French toast inspired by the flavors in a sidecar cocktail
Kathleen Edwards’s album Voyageur has held up as one of my favorites this year — I was introduced to and fell in love with her music last fall, and this particular collection of songs came at just the right time. She wrote it while going through a divorce with a former bandmate and then falling in love again not long after (with Bon Iver’s Justin Vernon, who co-produced the record with her). I first heard Voyageur near the end of one relationship, and the songs continued to sink in as I got over that one and found myself in a new one that took off faster than I could have ever anticipated (there’s nothing wrong with that, but it definitely took me by surprise).

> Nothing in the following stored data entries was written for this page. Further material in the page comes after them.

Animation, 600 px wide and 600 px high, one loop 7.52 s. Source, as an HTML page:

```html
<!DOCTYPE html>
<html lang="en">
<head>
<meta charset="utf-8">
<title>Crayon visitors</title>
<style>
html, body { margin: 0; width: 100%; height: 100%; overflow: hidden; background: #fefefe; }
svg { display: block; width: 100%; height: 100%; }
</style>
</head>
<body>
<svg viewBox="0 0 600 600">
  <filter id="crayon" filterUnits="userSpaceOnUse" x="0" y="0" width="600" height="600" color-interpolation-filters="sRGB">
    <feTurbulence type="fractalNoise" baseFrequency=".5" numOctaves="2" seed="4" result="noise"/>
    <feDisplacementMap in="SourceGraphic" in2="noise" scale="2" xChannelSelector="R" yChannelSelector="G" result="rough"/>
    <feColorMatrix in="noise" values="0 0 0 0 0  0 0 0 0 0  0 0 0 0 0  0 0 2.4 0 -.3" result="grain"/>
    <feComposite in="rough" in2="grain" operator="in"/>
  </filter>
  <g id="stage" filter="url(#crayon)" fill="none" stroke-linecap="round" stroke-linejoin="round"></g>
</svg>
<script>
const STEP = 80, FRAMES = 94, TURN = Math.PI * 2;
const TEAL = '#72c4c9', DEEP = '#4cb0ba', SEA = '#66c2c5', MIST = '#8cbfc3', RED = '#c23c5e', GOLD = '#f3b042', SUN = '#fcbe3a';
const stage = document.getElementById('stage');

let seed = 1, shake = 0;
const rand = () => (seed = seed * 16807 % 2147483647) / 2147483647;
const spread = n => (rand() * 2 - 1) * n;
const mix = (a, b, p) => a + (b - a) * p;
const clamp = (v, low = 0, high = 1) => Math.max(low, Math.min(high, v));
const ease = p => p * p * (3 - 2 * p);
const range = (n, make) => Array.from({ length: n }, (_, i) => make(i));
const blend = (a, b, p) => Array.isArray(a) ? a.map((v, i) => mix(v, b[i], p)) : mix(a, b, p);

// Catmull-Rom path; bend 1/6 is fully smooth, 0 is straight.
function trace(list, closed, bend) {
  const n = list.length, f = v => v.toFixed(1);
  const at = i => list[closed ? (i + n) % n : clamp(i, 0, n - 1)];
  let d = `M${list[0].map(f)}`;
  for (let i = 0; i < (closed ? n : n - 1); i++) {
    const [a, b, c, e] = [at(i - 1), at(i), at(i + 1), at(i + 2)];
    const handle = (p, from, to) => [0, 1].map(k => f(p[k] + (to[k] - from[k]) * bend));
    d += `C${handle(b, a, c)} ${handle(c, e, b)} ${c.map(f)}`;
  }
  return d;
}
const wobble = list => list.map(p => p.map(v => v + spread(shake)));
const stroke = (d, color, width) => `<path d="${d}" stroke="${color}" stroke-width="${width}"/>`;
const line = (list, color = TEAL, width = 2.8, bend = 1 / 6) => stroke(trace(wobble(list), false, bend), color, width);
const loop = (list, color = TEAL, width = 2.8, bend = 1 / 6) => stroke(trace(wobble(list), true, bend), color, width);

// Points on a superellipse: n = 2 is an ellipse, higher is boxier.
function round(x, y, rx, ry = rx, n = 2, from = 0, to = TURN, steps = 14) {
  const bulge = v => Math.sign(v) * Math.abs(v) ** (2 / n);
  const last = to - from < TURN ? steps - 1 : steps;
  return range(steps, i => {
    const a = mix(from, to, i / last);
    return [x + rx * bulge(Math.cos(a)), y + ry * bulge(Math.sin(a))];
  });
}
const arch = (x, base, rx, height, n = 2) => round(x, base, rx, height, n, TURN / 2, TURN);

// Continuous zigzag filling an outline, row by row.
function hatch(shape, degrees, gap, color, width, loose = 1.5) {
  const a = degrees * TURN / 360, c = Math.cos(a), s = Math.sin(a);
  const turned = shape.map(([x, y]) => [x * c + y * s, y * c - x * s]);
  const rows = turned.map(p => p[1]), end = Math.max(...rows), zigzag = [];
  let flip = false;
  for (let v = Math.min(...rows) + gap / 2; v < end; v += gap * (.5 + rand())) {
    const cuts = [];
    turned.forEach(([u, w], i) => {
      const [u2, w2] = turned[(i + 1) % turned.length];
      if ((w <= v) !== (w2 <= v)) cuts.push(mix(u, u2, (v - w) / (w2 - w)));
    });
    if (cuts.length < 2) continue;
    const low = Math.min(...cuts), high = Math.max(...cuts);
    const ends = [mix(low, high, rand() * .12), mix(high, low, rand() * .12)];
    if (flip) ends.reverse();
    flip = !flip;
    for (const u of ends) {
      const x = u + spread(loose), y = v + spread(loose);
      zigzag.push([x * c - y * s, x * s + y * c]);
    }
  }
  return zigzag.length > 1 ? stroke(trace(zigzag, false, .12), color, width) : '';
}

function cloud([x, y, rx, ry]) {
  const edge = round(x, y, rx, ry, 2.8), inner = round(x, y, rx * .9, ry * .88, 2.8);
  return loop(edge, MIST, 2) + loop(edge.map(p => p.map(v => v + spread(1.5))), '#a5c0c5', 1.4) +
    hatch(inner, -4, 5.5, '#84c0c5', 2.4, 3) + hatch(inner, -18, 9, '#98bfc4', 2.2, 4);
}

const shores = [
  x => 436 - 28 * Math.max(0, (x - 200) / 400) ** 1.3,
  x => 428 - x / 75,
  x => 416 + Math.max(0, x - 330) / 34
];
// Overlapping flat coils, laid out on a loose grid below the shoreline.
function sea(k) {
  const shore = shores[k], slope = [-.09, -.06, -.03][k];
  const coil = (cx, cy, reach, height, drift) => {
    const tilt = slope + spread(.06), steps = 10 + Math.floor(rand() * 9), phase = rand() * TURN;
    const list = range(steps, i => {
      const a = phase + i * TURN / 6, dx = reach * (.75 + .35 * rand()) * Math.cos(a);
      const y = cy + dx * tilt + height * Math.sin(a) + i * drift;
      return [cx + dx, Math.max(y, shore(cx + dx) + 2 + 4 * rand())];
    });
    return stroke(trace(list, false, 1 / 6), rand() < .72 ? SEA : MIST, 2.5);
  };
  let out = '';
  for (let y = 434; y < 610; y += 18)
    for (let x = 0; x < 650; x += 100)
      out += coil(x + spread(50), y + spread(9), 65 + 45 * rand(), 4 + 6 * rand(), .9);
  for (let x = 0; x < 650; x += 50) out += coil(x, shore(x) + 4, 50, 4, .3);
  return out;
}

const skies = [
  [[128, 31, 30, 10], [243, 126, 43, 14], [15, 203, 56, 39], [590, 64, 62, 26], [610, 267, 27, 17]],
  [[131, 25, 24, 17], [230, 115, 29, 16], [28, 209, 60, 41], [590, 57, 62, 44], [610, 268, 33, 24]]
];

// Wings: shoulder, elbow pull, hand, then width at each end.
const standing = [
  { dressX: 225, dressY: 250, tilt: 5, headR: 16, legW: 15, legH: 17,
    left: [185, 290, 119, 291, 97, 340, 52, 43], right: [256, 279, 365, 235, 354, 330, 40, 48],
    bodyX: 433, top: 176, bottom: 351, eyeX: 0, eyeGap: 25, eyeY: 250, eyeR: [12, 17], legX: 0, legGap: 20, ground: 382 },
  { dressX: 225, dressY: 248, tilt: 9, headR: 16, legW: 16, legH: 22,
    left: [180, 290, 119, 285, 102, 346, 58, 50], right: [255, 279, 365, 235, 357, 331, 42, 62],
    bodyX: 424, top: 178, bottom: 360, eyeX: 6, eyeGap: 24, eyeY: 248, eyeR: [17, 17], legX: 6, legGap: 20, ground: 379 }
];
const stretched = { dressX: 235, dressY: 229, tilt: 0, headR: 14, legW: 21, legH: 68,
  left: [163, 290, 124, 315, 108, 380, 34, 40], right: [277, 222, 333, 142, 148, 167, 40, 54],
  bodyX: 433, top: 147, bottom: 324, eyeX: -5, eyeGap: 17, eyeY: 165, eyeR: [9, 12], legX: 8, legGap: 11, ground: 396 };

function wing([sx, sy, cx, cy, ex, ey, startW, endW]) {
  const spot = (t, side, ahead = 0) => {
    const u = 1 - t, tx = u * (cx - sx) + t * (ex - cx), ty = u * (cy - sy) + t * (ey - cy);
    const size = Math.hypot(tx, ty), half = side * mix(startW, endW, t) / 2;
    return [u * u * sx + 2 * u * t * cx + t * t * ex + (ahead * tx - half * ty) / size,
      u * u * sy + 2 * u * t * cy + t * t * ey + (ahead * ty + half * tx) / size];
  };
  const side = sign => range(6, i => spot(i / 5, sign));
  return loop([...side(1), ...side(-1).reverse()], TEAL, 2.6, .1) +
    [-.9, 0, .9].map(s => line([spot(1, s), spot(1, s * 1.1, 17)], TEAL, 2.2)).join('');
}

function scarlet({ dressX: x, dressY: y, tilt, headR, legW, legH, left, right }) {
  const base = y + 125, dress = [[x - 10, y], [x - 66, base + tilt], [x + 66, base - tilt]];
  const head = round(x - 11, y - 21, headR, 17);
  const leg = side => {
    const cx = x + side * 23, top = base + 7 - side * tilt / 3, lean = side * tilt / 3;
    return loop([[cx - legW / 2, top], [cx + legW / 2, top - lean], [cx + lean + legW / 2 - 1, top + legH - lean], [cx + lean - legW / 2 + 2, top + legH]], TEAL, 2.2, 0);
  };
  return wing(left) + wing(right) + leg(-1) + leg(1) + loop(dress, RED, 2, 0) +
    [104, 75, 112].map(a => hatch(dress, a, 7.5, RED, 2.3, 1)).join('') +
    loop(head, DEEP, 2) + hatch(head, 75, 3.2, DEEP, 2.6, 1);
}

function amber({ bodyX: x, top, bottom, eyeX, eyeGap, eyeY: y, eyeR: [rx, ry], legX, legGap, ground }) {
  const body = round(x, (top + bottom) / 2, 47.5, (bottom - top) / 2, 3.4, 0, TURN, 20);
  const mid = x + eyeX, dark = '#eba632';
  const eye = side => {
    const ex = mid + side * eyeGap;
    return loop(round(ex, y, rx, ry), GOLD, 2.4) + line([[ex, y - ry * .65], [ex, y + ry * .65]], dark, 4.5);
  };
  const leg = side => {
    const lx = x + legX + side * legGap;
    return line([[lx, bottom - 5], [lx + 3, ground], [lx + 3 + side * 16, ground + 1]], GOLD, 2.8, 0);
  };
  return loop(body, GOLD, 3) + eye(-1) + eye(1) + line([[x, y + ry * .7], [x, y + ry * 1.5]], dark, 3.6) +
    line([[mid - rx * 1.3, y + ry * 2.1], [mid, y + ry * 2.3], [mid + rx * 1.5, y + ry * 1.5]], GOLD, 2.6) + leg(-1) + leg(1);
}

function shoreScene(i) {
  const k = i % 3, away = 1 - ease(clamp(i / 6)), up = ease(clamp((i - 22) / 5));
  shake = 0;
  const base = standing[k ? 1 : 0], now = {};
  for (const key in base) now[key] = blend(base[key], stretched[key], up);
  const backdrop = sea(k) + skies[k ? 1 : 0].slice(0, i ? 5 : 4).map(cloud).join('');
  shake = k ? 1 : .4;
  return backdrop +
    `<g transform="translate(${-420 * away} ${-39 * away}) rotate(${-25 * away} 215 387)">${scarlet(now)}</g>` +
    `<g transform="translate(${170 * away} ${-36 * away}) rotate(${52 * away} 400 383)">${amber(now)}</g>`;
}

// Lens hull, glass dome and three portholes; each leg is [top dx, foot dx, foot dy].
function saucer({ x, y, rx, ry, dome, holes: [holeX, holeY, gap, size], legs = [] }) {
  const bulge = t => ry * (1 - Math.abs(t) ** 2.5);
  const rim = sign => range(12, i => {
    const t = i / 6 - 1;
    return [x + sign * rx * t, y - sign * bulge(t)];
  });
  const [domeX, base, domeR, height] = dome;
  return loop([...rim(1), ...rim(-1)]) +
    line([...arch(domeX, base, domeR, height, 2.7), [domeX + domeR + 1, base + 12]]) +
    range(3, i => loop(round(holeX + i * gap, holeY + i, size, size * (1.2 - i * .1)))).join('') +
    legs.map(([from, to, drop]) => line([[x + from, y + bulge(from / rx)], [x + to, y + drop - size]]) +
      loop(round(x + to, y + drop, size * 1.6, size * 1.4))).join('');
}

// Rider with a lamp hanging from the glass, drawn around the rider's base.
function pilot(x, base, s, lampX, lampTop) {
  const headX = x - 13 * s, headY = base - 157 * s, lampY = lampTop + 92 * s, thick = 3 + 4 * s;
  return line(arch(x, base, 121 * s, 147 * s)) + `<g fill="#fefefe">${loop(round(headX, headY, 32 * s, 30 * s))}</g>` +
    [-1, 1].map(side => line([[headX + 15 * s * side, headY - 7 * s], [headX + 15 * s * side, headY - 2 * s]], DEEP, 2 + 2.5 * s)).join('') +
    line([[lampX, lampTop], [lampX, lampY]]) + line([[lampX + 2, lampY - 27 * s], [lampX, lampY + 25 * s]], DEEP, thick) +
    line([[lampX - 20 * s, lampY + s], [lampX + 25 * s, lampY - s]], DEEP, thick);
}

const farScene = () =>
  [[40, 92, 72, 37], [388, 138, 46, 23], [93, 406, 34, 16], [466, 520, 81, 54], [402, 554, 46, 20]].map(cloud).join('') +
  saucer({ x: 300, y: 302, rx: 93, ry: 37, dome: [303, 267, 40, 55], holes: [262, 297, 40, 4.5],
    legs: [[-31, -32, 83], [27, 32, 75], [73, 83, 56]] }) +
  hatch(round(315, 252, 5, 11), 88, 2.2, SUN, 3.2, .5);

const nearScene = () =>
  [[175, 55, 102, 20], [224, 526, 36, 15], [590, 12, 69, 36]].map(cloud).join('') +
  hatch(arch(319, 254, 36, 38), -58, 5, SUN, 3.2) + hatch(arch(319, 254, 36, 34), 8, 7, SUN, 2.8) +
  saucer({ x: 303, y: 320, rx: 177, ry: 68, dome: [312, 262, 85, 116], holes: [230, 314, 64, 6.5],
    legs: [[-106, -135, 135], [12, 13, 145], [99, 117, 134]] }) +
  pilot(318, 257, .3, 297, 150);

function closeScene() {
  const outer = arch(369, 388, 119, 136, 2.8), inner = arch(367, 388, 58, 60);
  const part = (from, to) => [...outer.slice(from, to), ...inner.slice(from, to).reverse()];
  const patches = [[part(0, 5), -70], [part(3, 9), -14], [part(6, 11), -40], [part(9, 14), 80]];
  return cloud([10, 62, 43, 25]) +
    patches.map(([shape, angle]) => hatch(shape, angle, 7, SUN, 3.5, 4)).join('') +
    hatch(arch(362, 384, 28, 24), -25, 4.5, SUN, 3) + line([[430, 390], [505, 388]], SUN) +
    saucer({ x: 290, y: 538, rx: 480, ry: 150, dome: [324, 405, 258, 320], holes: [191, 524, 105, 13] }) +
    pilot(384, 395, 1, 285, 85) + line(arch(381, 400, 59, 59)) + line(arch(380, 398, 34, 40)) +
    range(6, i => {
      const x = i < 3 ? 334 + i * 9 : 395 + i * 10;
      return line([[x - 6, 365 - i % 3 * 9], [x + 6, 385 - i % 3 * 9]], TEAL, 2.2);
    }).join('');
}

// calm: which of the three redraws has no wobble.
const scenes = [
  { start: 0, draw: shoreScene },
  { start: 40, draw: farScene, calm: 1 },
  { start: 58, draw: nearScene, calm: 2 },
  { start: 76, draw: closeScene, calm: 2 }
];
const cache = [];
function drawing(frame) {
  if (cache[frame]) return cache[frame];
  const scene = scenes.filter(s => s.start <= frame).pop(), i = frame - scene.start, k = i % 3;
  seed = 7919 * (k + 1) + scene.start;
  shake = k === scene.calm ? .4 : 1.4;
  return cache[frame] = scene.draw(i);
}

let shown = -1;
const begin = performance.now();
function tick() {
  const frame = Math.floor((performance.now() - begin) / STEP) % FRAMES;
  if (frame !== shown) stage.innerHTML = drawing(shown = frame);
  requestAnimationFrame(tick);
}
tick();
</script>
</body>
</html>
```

The song “Sidecar” is about the excitement of starting a journey with a new partner — going on adventures, learning about their favorite places, and taking on new challenges. Apologies for being a total mush, but now it’s more than half a year into this journey and I am filled with more love than I ever knew was possible. There’s a line in the song that goes, “Sit up, sit up, sit up, I went and made you/ Breakfast in bed, coffee and juice” — so I made breakfast for my “sidecar” on his birthday last Friday, inspired by the flavors in a sidecar cocktail. (I would have made him a cake, but 1) we were traveling and it would’ve been tough to transport and 2) how would I have been able to compete with this?)

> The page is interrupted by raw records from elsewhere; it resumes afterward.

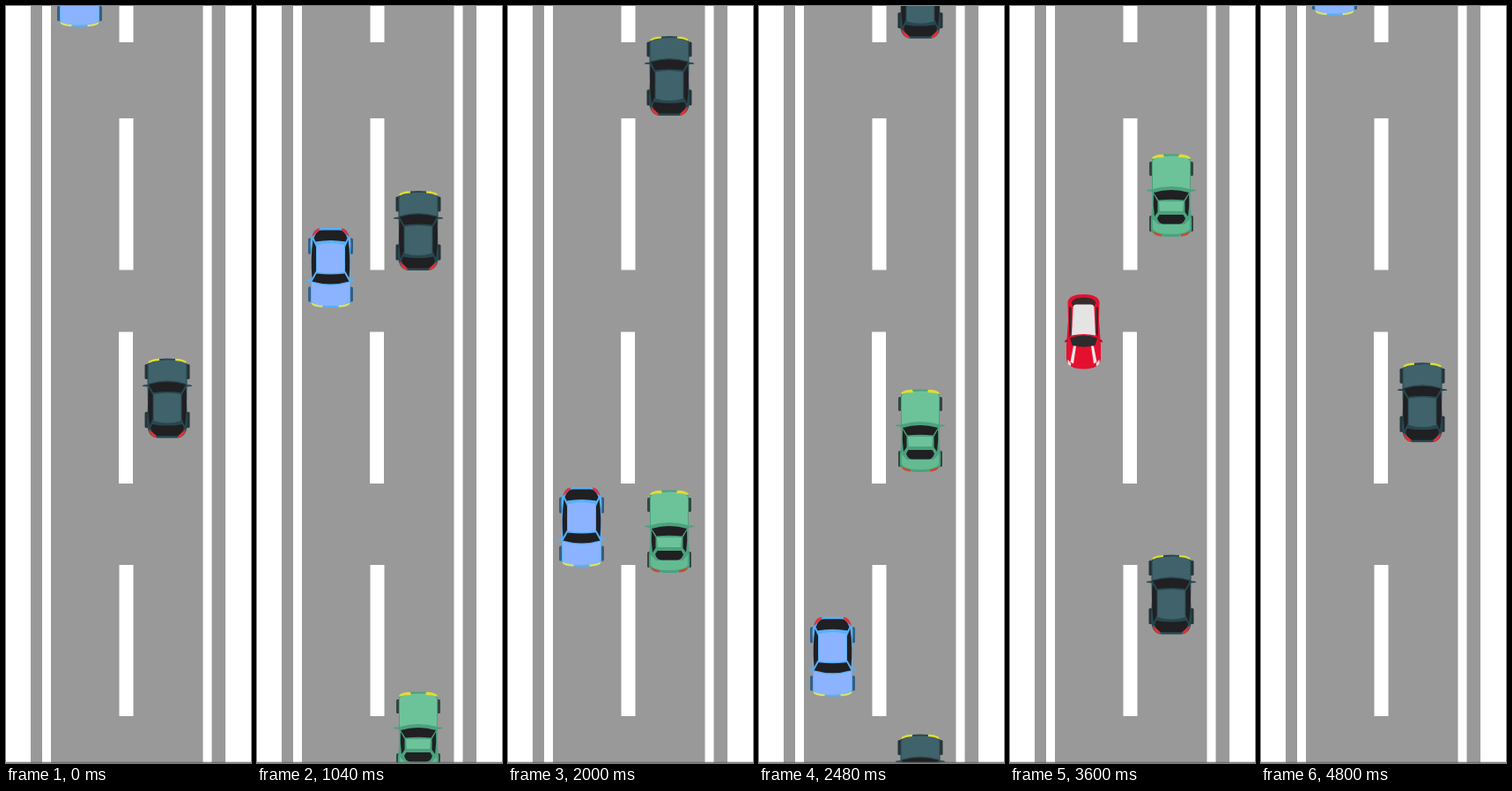
An HTML page that plays this animation: 278 by 856 pixels, repeating every 4880 ms.

```html
<!DOCTYPE html>
<html lang="en">
<head>
<meta charset="utf-8">
<title>Two-lane road</title>
<style>
  html, body { margin: 0; width: 100%; height: 100%; overflow: hidden; background: #fff; }
  svg { display: block; width: 278px; height: 856px; }
  .dark { --paint: #40626a; --trim: #28474e; --lamp: #e0dc35; --wheel: #253438; }
  .blue { --paint: #8bb3ff; --trim: #58b0fa; --lamp: #dbe36c; --wheel: #355f80; }
</style>
</head>
<body>
<svg viewBox="0 0 278 856">
  <defs>
    <!-- Every car is centred on x = 0 with its top edge at y = 0 -->
    <g id="sedanSide">
      <rect x="-25.5" y="7" width="4" height="17" rx="1.5" fill="var(--wheel)"/>
      <rect x="-25.5" y="61" width="4" height="18" rx="1.5" fill="var(--wheel)"/>
      <path d="M-22 32.5L-28.5 32L-27 30.5L-21 30Z" fill="var(--trim)"/>
    </g>
    <g id="sedanDetail">
      <path d="M-22 5Q-20 1-9 .8L-9 3Q-17 3.5-21 6Z" fill="var(--lamp)"/>
      <path d="M-21 34L-16.5 42V69L-20 77Q-23 56-21 34Z" fill="#201f22"/>
      <path d="M-21.5 80L-13 87.5L-12 90Q-19 90.5-21.5 80Z" fill="#d9343d"/>
    </g>
    <g id="sedan">
      <use href="#sedanSide"/><use href="#sedanSide" transform="scale(-1 1)"/>
      <path d="M-22.5 7Q-20 .5 0 .5T22.5 7V30Q21.5 52 23 72Q23 90.5 10 90.5H-10Q-23 90.5-23 72Q-21.5 52-22.5 30Z" fill="var(--trim)"/>
      <path d="M-21.5 8Q-19 3 0 2.5T21.5 8V29Q0 22-21.5 29Z" fill="var(--paint)"/>
      <path d="M-15.5 41Q0 38 15.5 41V71Q0 76-15.5 71Z" fill="var(--paint)"/>
      <path d="M-21 30Q0 24 21 30L16 39Q0 37-16 39Z" fill="#201f22"/>
      <path d="M-17 75Q0 78 17 75L19 79Q16 88 10 88H-10Q-16 88-19 79Z" fill="#201f22"/>
      <use href="#sedanDetail"/><use href="#sedanDetail" transform="scale(-1 1)"/>
    </g>

    <g id="coupeSide">
      <rect x="-25" y="9" width="4" height="16" rx="1.5" fill="#34463f"/>
      <rect x="-25" y="70" width="4" height="18" rx="1.5" fill="#34463f"/>
      <path d="M-22 43L-28 42L-27 40.5L-21 40.5Z" fill="#4ba27d"/>
    </g>
    <g id="coupeDetail">
      <path d="M-22 5Q-20 1-9 .8L-8 4Q-16 4-21 6Z" fill="#e0dc35"/>
      <path d="M-20 46L-15.5 54V66L-19 71Q-21 58-20 46Z" fill="#201f22"/>
      <path d="M-21 88L-11 91.5V93.5Q-20 93-21 88Z" fill="#c94a32"/>
    </g>
    <g id="coupe">
      <use href="#coupeSide"/><use href="#coupeSide" transform="scale(-1 1)"/>
      <path d="M-22 6Q-20 .5 0 .5T22 6V40L21.5 58L23 74V86Q22 94 0 94T-23 86V74L-21.5 58L-22 40Z" fill="#4ba27d"/>
      <path d="M-21 8Q-18 3 0 2.5T21 8V40Q0 34-21 40Z" fill="#6cc39a"/>
      <path d="M-21 74L-15 80H15L21 74V85Q18 91 0 91T-21 85Z" fill="#64bb92"/>
      <path d="M-14 54H14L13 65H-13Z" fill="#6cc39a"/>
      <path d="M-20 44Q0 38 20 44L14.5 52.5Q0 51-14.5 52.5Z" fill="#201f22"/>
      <path d="M-13.5 69H13.5L16 73Q14 79.5 9 79.5H-9Q-14 79.5-16 73Z" fill="#201f22"/>
      <use href="#coupeDetail"/><use href="#coupeDetail" transform="scale(-1 1)"/>
    </g>

    <g id="hatchSide">
      <path d="M-18 54L-21.5 55L-21 52.5L-18 51Z" fill="#b30d22"/>
      <path d="M-16.5 14L-14 16V44L-16.5 50Z" fill="#33292c"/>
      <path d="M-11.5 59H-8.5L-11.5 79L-15 77Z" fill="#f8e9ea"/>
      <path d="M-18 74L-14 79L-15 82L-18 79Z" fill="#f3dada"/>
    </g>
    <g id="hatch">
      <path d="M-18 9Q-16 .5 0 .5T18 9L17.5 30L19.5 58V74Q18 85 0 85T-19.5 74V58L-17.5 30Z" fill="#e5102f"/>
      <path d="M-14 10Q-12 4 0 4T14 10L12 14H-12Z" fill="#3a2a2d"/>
      <path d="M-15.5 50Q0 44 15.5 50L13 58Q0 62-13 58Z" fill="#2b2b2d"/>
      <path d="M-12 16Q-12 12-8 12H8Q12 12 12 16L13.5 47Q0 44-13.5 47Z" fill="#e4e4e4"/>
      <use href="#hatchSide"/><use href="#hatchSide" transform="scale(-1 1)"/>
    </g>
  </defs>

  <path d="M28 0H249V856H28Z" fill="#999"/>
  <path d="M41 0H51V856H41ZM223.5 0H233.5V856H223.5Z" fill="#fff"/>
  <path d="M128.5 0H144.5V41H128.5ZM128.5 127H144.5V298.5H128.5ZM128 368.5H144V540H128ZM128.5 632H144.5V803H128.5Z" fill="#fff"/>
  <g id="traffic"></g>
  <path d="M0 855.3H278" stroke="#666"/>
</svg>
<script>
const LOOP = 4880, STEP = 80;
const UP = 183, DOWN = 83.5;   // lane centres

// top: y of the car's upper edge at time 0; speed in px per ms
const cars = [
  { shape: 'sedan', paint: 'dark', lane: UP, top: 398, speed: -0.1822 },
  { shape: 'sedan', paint: 'dark', lane: UP, top: 1272.4, speed: -0.1812 },
  { shape: 'coupe', lane: UP, top: 1022, speed: -0.2375 },
  { shape: 'sedan', paint: 'blue', lane: DOWN, top: -67, speed: 0.3053, flip: 91 },
  { shape: 'sedan', paint: 'blue', lane: DOWN, top: -1545.5, speed: 0.3053, flip: 91 },
  { shape: 'hatch', lane: DOWN, top: -2461, speed: 0.774 },
];

const traffic = document.getElementById('traffic');
for (const car of cars) {
  car.node = document.createElementNS('http://www.w3.org/2000/svg', 'use');
  car.node.setAttribute('href', '#' + car.shape);
  if (car.paint) car.node.setAttribute('class', car.paint);
  traffic.append(car.node);
}

function draw() {
  // The picture advances in discrete steps; the small offset absorbs timer jitter
  const t = Math.floor(((performance.now() + 4) % LOOP) / STEP) * STEP;
  for (const { node, lane, top, speed, flip } of cars) {
    const y = top + speed * t;
    node.setAttribute('transform', flip
      ? `translate(${lane} ${y + flip}) rotate(180)`
      : `translate(${lane} ${y})`);
  }
  requestAnimationFrame(draw);
}
draw();
</script>
</body>
</html>
```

The drink uses brandy (traditionally cognac), orange liquer and lemon juice, so there’s lemon in the French toast filling, orange in the batter, and brandy and more orange in the topping. (It wasn’t actually served in bed.)
P.S. Listen to Kathleen Edwards. Her first album Failer is a good place to start.
Earlier this year, my friend Daphne Carr launched a Kickstarter project to publish the Best Music Writing book series independently, through her new music-focused press Feedback Press. (BMW is an anthology of the year’s best conversation about music, in the form of features, essays, reviews, blog posts, etc.) One of the pledge options toward the project’s $15,000 goal was for me to bake treats inspired by the artist or song of the backer’s choice, and this was the first of the two purchased, inspired by James Taylor’s “Carolina In My Mind.”
Sweet potato whoopie pies with maple cream cheese frosting and candied pecans
James Taylor grew up in North Carolina and he wrote his hit song “Carolina In My Mind” when he was homesick overseas. I chose sweet potatoes because North Carolina is the No. 1 producer of them in the U.S., so they might help with a little bit of homesickness. And while I was brainstorming for this, my aunt unknowingly (via Facebook — thanks, Aunt Linda!) tipped me off to videos of James Taylor baking pecan pies and maple sugaring, so I made the sweet potato whoopie pies, then rolled them in pecans that I candied with maple syrup and brown sugar.
Chocolate cream cheese fudge with everything but the kitchen sink mixed in (recipe here)
By now you’ve probably heard Gotye, and if you haven’t, I promise you will soon — not just in this blog post, but everywhere. A few months ago, my editor sent me the Australian/Belgian singer’s song “Somebody That I Used to Know,” and we both agreed that it was pleasant and, for better or worse, he was going to be huge. His album Making Mirrors is out in the U.S. soon (or already?), and it seems like every other day I’m seeing a different friend post a video on Facebook, mention him, etc. While Making Mirrors has some undeniably catchy pop songs that I don’t hate (“Easy Way Out,” “Eyes Wide Open”), overall I think it’s sort of a mess, and I think he’s confused about what he wants to sound like. Aside from the aforementioned decent songs, there are a couple fake-Motown/soul tracks out of nowhere (“I Feel Better,” “In Your Light”), and a bunch of terrible lyrics (in “I Feel Better”: “There was a time I was down, down/ I didn’t know what to do/ I was just stumblin’ around/ Thinking things could not improve/ I couldn’t look on the bright side of anything at all/ That’s when you gave me a call”).
This fudge is inspired by Gotye because I made it with whatever random things I could find on my baking shelf (dried cranberries, graham cracker crumbs, ground coffee and crushed candy canes?), just like he put together a bunch of totally disconnected songs and called it an album. And the fudge is very rich, which means it can only be handled in small doses. Or at least I can only handle it in small doses, though some of my friends didn’t seem to have a problem with it — just like how I can only handle a few of Gotye’s songs, but the rest of the world is just eating it up. EESH. (I liked this fudge more than I like Gotye.)